ASSIGNMENT
Scan the entries for lines with "const" and say how many there are, with nothing more.

..............................

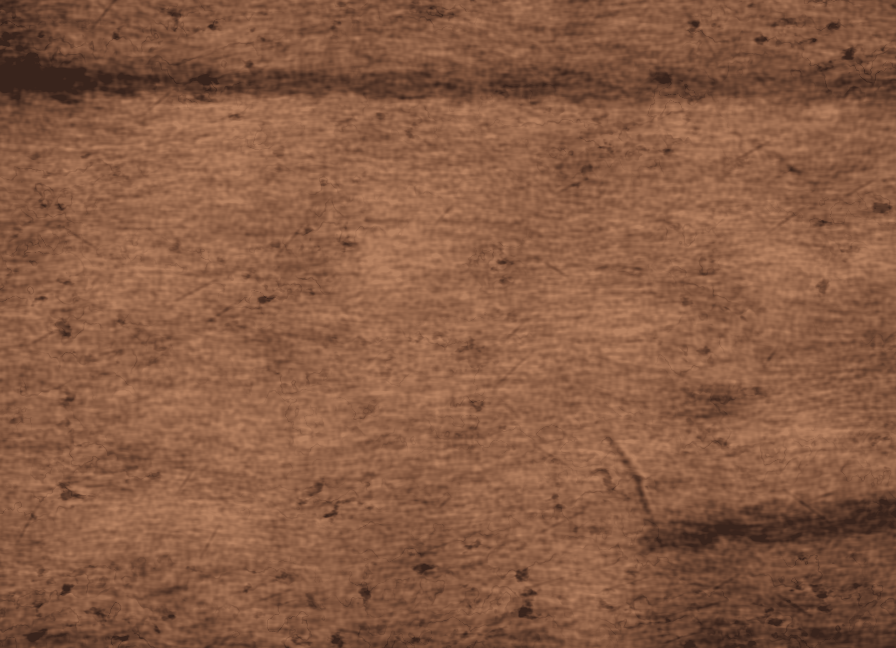
Write a Shadertoy shader that draws this texture.

```glsl
// Worn brown timber: a broad plank between two dark, weathered seams.
// Stretched gradient noise makes the grain; thresholded noise makes stains,
// pits and cracks; distance functions make scratches. One tone drives colour.

const vec3 DARK_UMBER = vec3(0.225, 0.140, 0.108);
const vec3 MID_BROWN = vec3(0.490, 0.322, 0.232);
const vec3 PALE_TAN = vec3(0.715, 0.505, 0.375);

vec2 hash2(vec2 cell) {
    vec3 q = fract(cell.xyx * vec3(0.1031, 0.1030, 0.0973));
    q += dot(q, q.yzx + 33.33);
    return fract((q.xx + q.yz) * q.zy);
}

float gradientNoise(vec2 p) {
    vec2 i = floor(p), f = p - i;
    vec2 u = f * f * f * (f * (f * 6.0 - 15.0) + 10.0);
    vec2 e = vec2(1.0, 0.0);
    float a = dot(hash2(i) * 2.0 - 1.0, f);
    float b = dot(hash2(i + e.xy) * 2.0 - 1.0, f - e.xy);
    float c = dot(hash2(i + e.yx) * 2.0 - 1.0, f - e.yx);
    float d = dot(hash2(i + e.xx) * 2.0 - 1.0, f - e.xx);
    return mix(mix(a, b, u.x), mix(c, d, u.x), u.y);
}

float fbm(vec2 p) {
    float sum = 0.0, amplitude = 0.5;
    for (int k = 0; k < 4; k++) {
        sum += amplitude * gradientNoise(p);
        p = mat2(1.96, 0.12, -0.12, 1.96) * p + 17.3;
        amplitude *= 0.5;
    }
    return sum;
}

// Tapered stroke from a to b, 1 on its axis.
float scratch(vec2 p, vec2 a, vec2 b, float width) {
    vec2 ab = b - a;
    float t = clamp(dot(p - a, ab) / dot(ab, ab), 0.0, 1.0);
    float taper = 0.35 + 0.65 * sin(3.1416 * t);
    return (1.0 - smoothstep(0.0, width, length(p - a - ab * t))) * taper;
}

// Dark strip above an edge: crisp below, soft on top.
float seam(float height, float thickness) {
    return smoothstep(-0.008, 0.014, height)
         * (1.0 - smoothstep(thickness * 0.35, thickness, height));
}

// Short random nicks, at most one per cell.
float nicks(vec2 p, float cells) {
    vec2 home = floor(p * cells);
    float mark = 0.0;
    for (int y = -1; y <= 1; y++)
    for (int x = -1; x <= 1; x++) {
        vec2 cell = home + vec2(x, y);
        vec2 r = hash2(cell + 41.0), s = hash2(cell + 97.0);
        vec2 centre = (cell + r) / cells;
        float angle = (s.x - 0.4) * 1.8;
        vec2 reach = vec2(cos(angle), sin(angle)) * (0.15 + 0.25 * r.y) / cells;
        float present = step(0.62, s.y);
        mark = max(mark, present * scratch(p, centre - reach, centre + reach, 0.0045));
    }
    return mark;
}

// Fine fibres, streaks and broad mottling, centred on zero.
float woodGrain(vec2 p) {
    float mottle = fbm(p * vec2(4.0, 7.5)) * 0.55;
    float streaks = fbm(p * vec2(13.0, 65.0) + 5.0) * 0.55;
    float fibres = gradientNoise(p * vec2(48.0, 135.0)) * 0.28;
    float grit = gradientNoise(p * 115.0 + 9.0) * 0.27;
    float flecks = smoothstep(0.15, 0.4, gradientNoise(p * vec2(30.0, 90.0) + 3.0));
    return mottle + streaks + fibres + grit + 0.09 * flecks;
}

// Stains, pits and hairline cracks, as an amount of darkening.
float wear(vec2 p, float roughness) {
    float patches = smoothstep(-0.08, 0.2, fbm(p * vec2(5.0, 8.0) + 31.0) + roughness);
    float pits = smoothstep(0.10, 0.27, fbm(p * vec2(24.0, 36.0) + 13.0));
    float ridge = abs(gradientNoise(p * vec2(9.0, 27.0) + fbm(p * 25.0) * 2.0));
    float cracks = 1.0 - smoothstep(0.0, 0.10, ridge);
    return patches * (0.50 * pits + 0.16 * cracks);
}

void mainImage(out vec4 fragColor, in vec2 fragCoord) {
    vec2 p = fragCoord / iResolution.y;
    vec2 uv = fragCoord / iResolution.xy;
    vec2 warped = p + vec2(0.0, 0.025 * gradientNoise(p * vec2(3.0, 5.0)));
    float ragged = fbm(p * vec2(14.0, 34.0));

    // Plank lighting: dim upper strip, lower end and borders
    float lower = 1.0 - smoothstep(0.02, 0.36, uv.y);
    float tone = 0.73 + woodGrain(warped);
    tone -= 0.14 * smoothstep(0.83, 0.90, uv.y) + 0.15 * lower;
    tone -= 0.20 * (1.0 - smoothstep(0.0, 0.16, uv.x)) * smoothstep(0.5, 0.95, uv.y);
    tone -= 0.10 * (1.0 - smoothstep(0.0, 0.09, uv.x)) + 0.12 * smoothstep(0.85, 1.0, uv.x);
    tone -= 0.20 * (1.0 - smoothstep(0.0, 0.05, uv.y + 0.08 * ragged));

    // Seams: a long upper one, and a rising one at the lower right
    float upper = p.y - 0.852 + 0.012 * p.x + 0.05 * ragged;
    tone -= mix(0.50, 0.27, smoothstep(0.15, 0.95, uv.x)) * seam(upper, 0.075);
    float right = smoothstep(0.69, 0.75, uv.x + 0.1 * ragged);
    float rise = p.y - 0.145 - 0.10 * (p.x - 0.99) + 0.07 * ragged;
    tone -= right * (0.34 * seam(rise, 0.075) + 0.14 * (1.0 - smoothstep(0.0, 0.05, rise)));

    // Knot, scattered wear and scratches
    vec2 knot = (p - vec2(1.11, 0.375)) * vec2(1.0, 1.6) + 0.05 * ragged;
    tone -= 0.28 * exp(-dot(knot, knot) * 420.0) + 0.10 * exp(-dot(knot, knot) * 60.0);
    tone -= wear(warped, 0.10 * lower) + 0.20 * nicks(p, 9.0);
    vec2 bent = p + 0.02 * fbm(p * 9.0);
    float gouge = scratch(bent, vec2(0.935, 0.345), vec2(1.011, 0.187), 0.009);
    float scrape = scratch(bent, vec2(1.13, 0.795), vec2(1.273, 0.712), 0.010);
    float hairline = scratch(bent, vec2(1.05, 1.01), vec2(1.10, 0.91), 0.006);
    tone -= 0.42 * gouge + 0.25 * scrape + 0.22 * hairline;
    tone += 0.14 * scratch(bent, vec2(0.950, 0.340), vec2(1.023, 0.187), 0.006);

    tone = clamp(tone, 0.0, 1.0);
    vec3 colour = mix(DARK_UMBER, MID_BROWN, smoothstep(0.0, 1.0, tone) * 0.3 + tone * 1.4);
    colour = tone < 0.5 ? mix(DARK_UMBER, MID_BROWN, tone * 2.0)
                        : mix(MID_BROWN, PALE_TAN, tone * 2.0 - 1.0);
    fragColor = vec4(colour, 1.0);
}
```
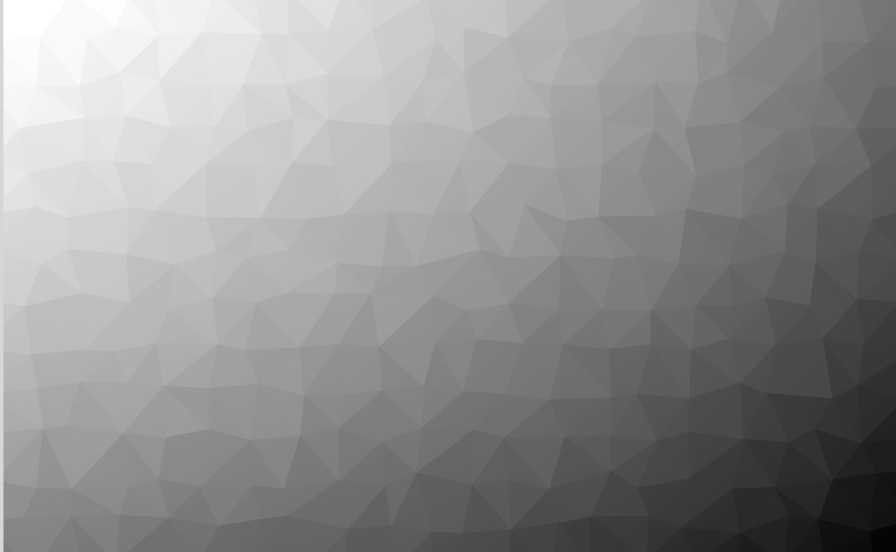
Reproduce this background procedurally as a WebGL 2 fragment shader.

```glsl
#version 300 es
precision highp float;

uniform vec2 u_resolution;
out vec4 outColor;

const vec2 CELL = vec2(0.0795, 0.0806);    // mesh spacing, in canvas heights
const vec2 ORIGIN = vec2(0.057, 0.0506);   // first mesh vertex
const vec2 JITTER = vec2(0.54, 0.42);      // vertex scatter, in cells
const float FACET_CONTRAST = 0.03;
const float FACET_FLATNESS = 0.8;
const float BORDER_WIDTH = 0.0063;
const float BORDER_TONE = 0.84;

vec2 hash2(vec2 p) {
    vec3 q = fract(p.xyx * vec3(0.1031, 0.1030, 0.0973));
    q += dot(q, q.yzx + 33.33);
    return fract((q.xx + q.yz) * q.zy);
}

vec2 meshVertex(vec2 id) {
    return ORIGIN + CELL * (id + JITTER * (hash2(id + 57.0) - 0.5));
}

// Light falls off from the upper left to the lower right.
float lightAt(vec2 p, float aspect) {
    float u = p.x / aspect;
    float v = 1.0 - p.y;
    return 1.03 - u * (0.36 + 0.22 * u) - v * (0.33 + 0.2 * v) + 0.09 * u * v;
}

// Signed distance to the line a-b, positive on its right side.
float edgeDistance(vec2 p, vec2 a, vec2 b) {
    vec2 e = normalize(b - a);
    return dot(p - a, vec2(e.y, -e.x));
}

// Antialiased coverage of a counterclockwise triangle.
float triangleCoverage(vec2 p, vec2 a, vec2 b, vec2 c, float pixel) {
    float d = max(edgeDistance(p, a, b),
                  max(edgeDistance(p, b, c), edgeDistance(p, c, a)));
    return clamp(0.5 - d / pixel, 0.0, 1.0);
}

// Returns the weighted tone and the weight of one facet.
vec2 facet(vec2 p, vec2 a, vec2 b, vec2 c, float seed, float aspect, float pixel) {
    float coverage = triangleCoverage(p, a, b, c, pixel);
    vec2 shadingPoint = mix(p, (a + b + c) / 3.0, FACET_FLATNESS);
    float tone = lightAt(shadingPoint, aspect) + FACET_CONTRAST * (seed - 0.5);
    return vec2(clamp(tone, 0.0, 1.0), 1.0) * coverage;
}

// Splits one quad along its shorter diagonal.
vec2 quadFacets(vec2 p, vec2 id, float aspect, float pixel) {
    vec2 a = meshVertex(id);
    vec2 b = meshVertex(id + vec2(1.0, 0.0));
    vec2 c = meshVertex(id + vec2(1.0, 1.0));
    vec2 d = meshVertex(id + vec2(0.0, 1.0));
    vec2 seed = hash2(id + 131.0);
    if (distance(a, c) < distance(b, d)) {
        return facet(p, a, b, c, seed.x, aspect, pixel)
             + facet(p, a, c, d, seed.y, aspect, pixel);
    }
    return facet(p, a, b, d, seed.x, aspect, pixel)
         + facet(p, b, c, d, seed.y, aspect, pixel);
}

void main() {
    float pixel = 1.0 / u_resolution.y;
    float aspect = u_resolution.x * pixel;
    vec2 p = gl_FragCoord.xy * pixel;
    vec2 home = floor((p - ORIGIN) / CELL);

    // Blend the facets of the nearby quads.
    vec2 sum = vec2(0.0);
    for (int y = -1; y <= 1; y++) {
        for (int x = -1; x <= 1; x++) {
            sum += quadFacets(p, home + vec2(x, y), aspect, pixel);
        }
    }
    float tone = sum.x / max(sum.y, 0.001);

    // Thin pale border on the left.
    float border = clamp((BORDER_WIDTH - p.x) / pixel + 0.5, 0.0, 1.0);
    tone = mix(tone, BORDER_TONE, border);
    outColor = vec4(vec3(tone), 1.0);
}
```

..............................

WRITTEN RESPONSE
10